• **Exercise instructions**
The records below must be copied in full; omit the images.

• **Input material**
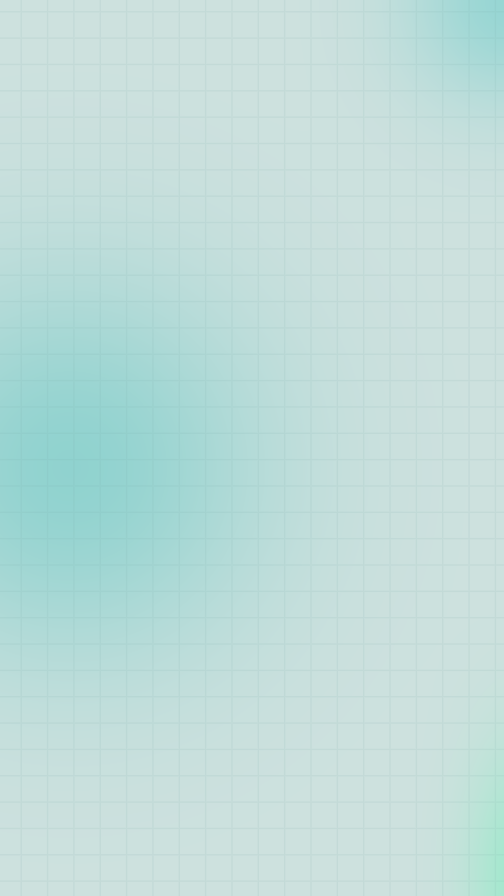
Write a Shadertoy shader that draws this background.

```glsl
// Pale grey-teal backdrop with soft teal and mint glows under a fine square grid.

const vec3 BASE_COLOR = vec3(0.806, 0.882, 0.871);
const vec3 TEAL_COLOR = vec3(0.566, 0.825, 0.812);
const vec3 AQUA_COLOR = vec3(0.590, 0.838, 0.828);
const vec3 MINT_COLOR = vec3(0.625, 0.910, 0.800);
const vec3 LINE_COLOR = vec3(0.450, 0.640, 0.630);

// Gaussian falloff around a center, with a separate spread per axis.
float glow(vec2 p, vec2 center, vec2 spread) {
    vec2 q = (p - center) / spread;
    return exp(-0.5 * dot(q, q));
}

// Antialiased coverage of a repeating square grid.
float gridLines(vec2 p, vec2 offset, float spacing, float width, float pixel) {
    vec2 cell = fract((p - offset) / spacing + 0.5) - 0.5;
    vec2 dist = abs(cell) * spacing;
    vec2 line = clamp((0.5 * width - dist) / pixel + 0.5, 0.0, 1.0);
    return max(line.x, line.y);
}

void mainImage(out vec4 fragColor, in vec2 fragCoord) {
    // Canvas width is one unit; the height follows the aspect ratio.
    vec2 p = fragCoord / iResolution.x;
    float pixel = 1.0 / iResolution.x;
    float top = iResolution.y / iResolution.x;

    // Soft color glows
    vec3 color = BASE_COLOR;
    color = mix(color, TEAL_COLOR, glow(p, vec2(0.140, 0.478 * top), vec2(0.275)));
    color = mix(color, AQUA_COLOR, glow(p, vec2(1.020, top), vec2(0.150)));
    color = mix(color, MINT_COLOR, glow(p, vec2(1.040, 0.030), vec2(0.080, 0.190)));

    // Fine grid
    float grid = gridLines(p, vec2(0.0421, 0.0295), 0.05227, 0.0028, pixel);
    color = mix(color, LINE_COLOR, 0.11 * grid);

    fragColor = vec4(color, 1.0);
}
```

• **Response**
Write a Shadertoy shader that draws this background.

```glsl
// Pale grey-teal backdrop with soft teal and mint glows under a fine square grid.

const vec3 BASE_COLOR = vec3(0.806, 0.882, 0.871);
const vec3 TEAL_COLOR = vec3(0.566, 0.825, 0.812);
const vec3 AQUA_COLOR = vec3(0.590, 0.838, 0.828);
const vec3 MINT_COLOR = vec3(0.625, 0.910, 0.800);
const vec3 LINE_COLOR = vec3(0.450, 0.640, 0.630);

// Gaussian falloff around a center, with a separate spread per axis.
float glow(vec2 p, vec2 center, vec2 spread) {
    vec2 q = (p - center) / spread;
    return exp(-0.5 * dot(q, q));
}

// Antialiased coverage of a repeating square grid.
float gridLines(vec2 p, vec2 offset, float spacing, float width, float pixel) {
    vec2 cell = fract((p - offset) / spacing + 0.5) - 0.5;
    vec2 dist = abs(cell) * spacing;
    vec2 line = clamp((0.5 * width - dist) / pixel + 0.5, 0.0, 1.0);
    return max(line.x, line.y);
}

void mainImage(out vec4 fragColor, in vec2 fragCoord) {
    // Canvas width is one unit; the height follows the aspect ratio.
    vec2 p = fragCoord / iResolution.x;
    float pixel = 1.0 / iResolution.x;
    float top = iResolution.y / iResolution.x;

    // Soft color glows
    vec3 color = BASE_COLOR;
    color = mix(color, TEAL_COLOR, glow(p, vec2(0.140, 0.478 * top), vec2(0.275)));
    color = mix(color, AQUA_COLOR, glow(p, vec2(1.020, top), vec2(0.150)));
    color = mix(color, MINT_COLOR, glow(p, vec2(1.040, 0.030), vec2(0.080, 0.190)));

    // Fine grid
    float grid = gridLines(p, vec2(0.0421, 0.0295), 0.05227, 0.0028, pixel);
    color = mix(color, LINE_COLOR, 0.11 * grid);

    fragColor = vec4(color, 1.0);
}
```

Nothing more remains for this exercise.